?? It doesn't seem to be any particular language she is obsessed with, so much as the act of translating or decoding. ??

Any and all suggestions are much appreciated. Thanks!

dbmamaz
12-01-2013, 02:25 PM
wow, a little linguist, how cool! No ideas, though.

Solong
12-01-2013, 09:52 PM
wow, a little linguist, how cool! No ideas, though.

Exactly. Me too :confused: The frustrating part of project-based is when they pick something that the parent/facilitator is clueless on. I thought... code breaking? cryptology? No, it has to be something 'real'... whatever that means. I've come up with sign language or morse code. That's all I've got.

I'm gonna buy a book printed in braille. That should keep her busy while I think.

ejsmom
12-01-2013, 10:59 PM
This may not fit the bill, but what about things like cuneiform and/or the characters of Chinese writing? I had googled "symbols of ancient languages" once upon a time when my son was into cuneiform and found all kinds of interesting stuff I knew nothing about.
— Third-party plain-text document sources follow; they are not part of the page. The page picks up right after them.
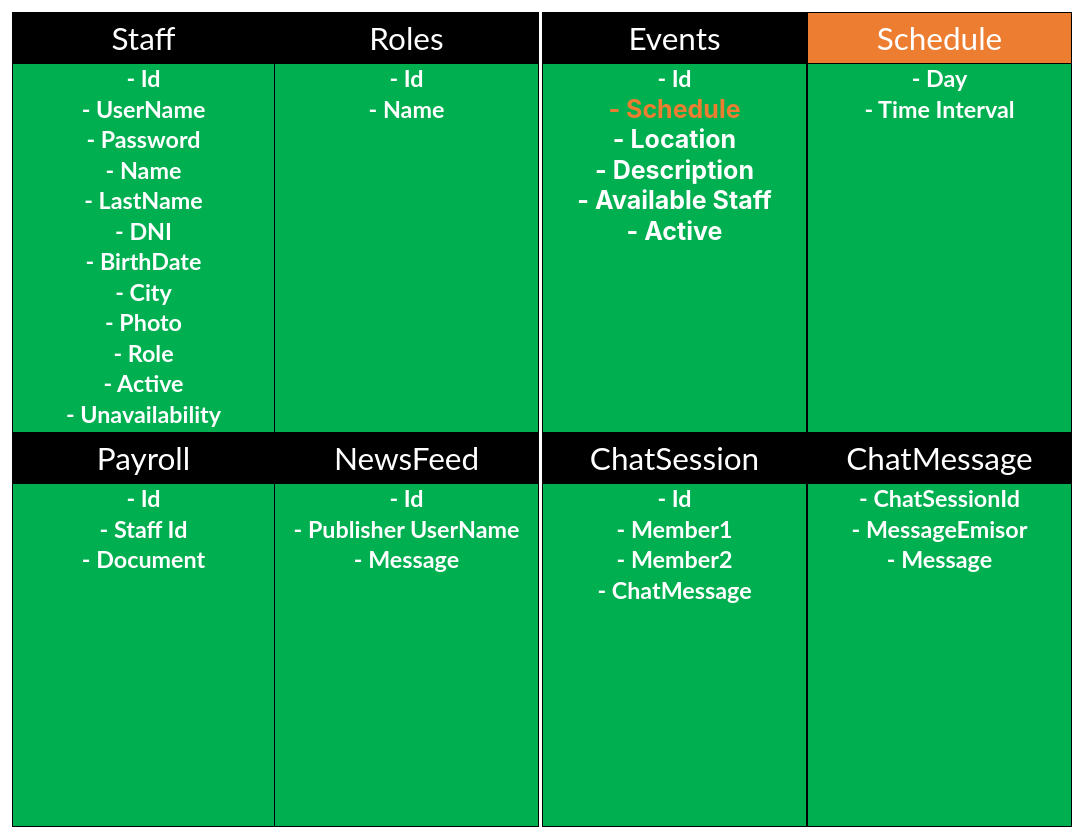
<!DOCTYPE html>
<html lang="en">
<head>
<meta charset="utf-8">
<title>Data model tables</title>
<style>
:root {
  --page: #ffffff;
  --line: #000000;
  --entity: #00b050;
  --accent: #ed7d31;
  --text: #ffffff;
}
* { box-sizing: border-box; margin: 0; padding: 0; }
html, body { width: 1084px; height: 839px; overflow: hidden; background: var(--page); }
body {
  display: flex;
  gap: 3px;
  padding: 12px;
  color: var(--text);
  font-family: Lato, sans-serif;
}
.model {
  display: grid;
  flex: none;
  height: 815px;
  grid-template-rows: 419px 394px;
  border: 1px solid var(--line);
  background: var(--entity);
}
.people { width: 527px; grid-template-columns: 262px 263px; --divider: 1px; }
.activity { width: 530px; grid-template-columns: 265px 263px; --divider: 2px; }
.entity { text-align: center; }
.entity:nth-child(odd) { border-right: var(--divider) solid var(--line); }
.entity:nth-child(n+3) { border-top: 1px solid var(--line); }
.entity h2 {
  height: 51px;
  border-bottom: 1px solid var(--line);
  background: var(--line);
  font-size: 31.5px;
  font-weight: 400;
  line-height: 50px;
  white-space: nowrap;
}
.entity .linked { background: var(--accent); }
.fields {
  margin-top: -1px;
  list-style: none;
  font-size: 23.3px;
  font-weight: 700;
  line-height: 30.5px;
  white-space: nowrap;
}
.fields li { height: 30.5px; }
.fields .detail { font-family: Inter, sans-serif; font-size: 25px; }
.fields .reference { color: var(--accent); }
</style>
</head>
<body>
<section class="model people">
  <article class="entity">
    <h2>Staff</h2>
    <ul class="fields">
      <li>- Id</li>
      <li>- UserName</li>
      <li>- Password</li>
      <li>- Name</li>
      <li>- LastName</li>
      <li>- DNI</li>
      <li>- BirthDate</li>
      <li>- City</li>
      <li>- Photo</li>
      <li>- Role</li>
      <li>- Active</li>
      <li>- Unavailability</li>
    </ul>
  </article>
  <article class="entity">
    <h2>Roles</h2>
    <ul class="fields">
      <li>- Id</li>
      <li>- Name</li>
    </ul>
  </article>
  <article class="entity">
    <h2>Payroll</h2>
    <ul class="fields">
      <li>- Id</li>
      <li>- Staff Id</li>
      <li>- Document</li>
    </ul>
  </article>
  <article class="entity">
    <h2>NewsFeed</h2>
    <ul class="fields">
      <li>- Id</li>
      <li>- Publisher UserName</li>
      <li>- Message</li>
    </ul>
  </article>
</section>
<section class="model activity">
  <article class="entity">
    <h2>Events</h2>
    <ul class="fields">
      <li>- Id</li>
      <li class="detail reference">- Schedule</li>
      <li class="detail">- Location</li>
      <li class="detail">- Description</li>
      <li class="detail">- Available Staff</li>
      <li class="detail">- Active</li>
    </ul>
  </article>
  <article class="entity">
    <h2 class="linked">Schedule</h2>
    <ul class="fields">
      <li>- Day</li>
      <li>- Time Interval</li>
    </ul>
  </article>
  <article class="entity">
    <h2>ChatSession</h2>
    <ul class="fields">
      <li>- Id</li>
      <li>- Member1</li>
      <li>- Member2</li>
      <li>- ChatMessage</li>
    </ul>
  </article>
  <article class="entity">
    <h2>ChatMessage</h2>
    <ul class="fields">
      <li>- ChatSessionId</li>
      <li>- MessageEmisor</li>
      <li>- Message</li>
    </ul>
  </article>
</section>
</body>
</html>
Maybe exploring some of that type of thing may tide her over for a bit? I feel for you as far as finding material, but it is a unique and pretty cool interest!

fastweedpuller
12-02-2013, 09:47 AM
Well, if she is not particular about what she's translating, I second the idea of studying cuneiform, or even Egyptian hieroglyphs. When we studied the Vikings last year my daughter went a little nutty studying/translating things into runes. PBS/NOVA has an episode on a Viking sword that rock hound/metallurgic-minded kids might like and it has an interactive website where you can find out the meanings of the individual symbols of the runes themselves (the sword had a runic hallmark on it, thus the link). Here is the link for that: NOVA | Write Your Name in Runes (http://www.pbs.org/wgbh/nova/ancient/write-your-name-in-runes.html)

It got her to come up with her own glyphs, which actually underscored phonics for her...a good thing considering how hard phonics was for her to master! I am hoping we'll get lots more in depth with her when we come back to studying the ancients in 2 years. But she seemed REALLY intrigued when I told her people sometimes use shorthand when they take notes in lectures...

BakedAk
12-02-2013, 11:18 AM
She might have fun with this: International Phonetic Alphabet - Wikipedia, the free encyclopedia (http://en.wikipedia.org/wiki/International_Phonetic_Alphabet). Once she gets the notations down, she'd be able to transcribe anything she heard.

BTW - at first, I read "Dakelh" as "Dalek." I'm such a geek. (How would one transliterate "Destroy! Destroy!"?)

Solong
12-02-2013, 03:34 PM
Yes! Great suggestions, thank you! This gives me things to start googling and offering. Fastweedpuller, I'm adding runes to her stocking this year, thanks to you. I loved runes as a kid, why couldn't I think of that on my own?? Anyway, I didn't have to :)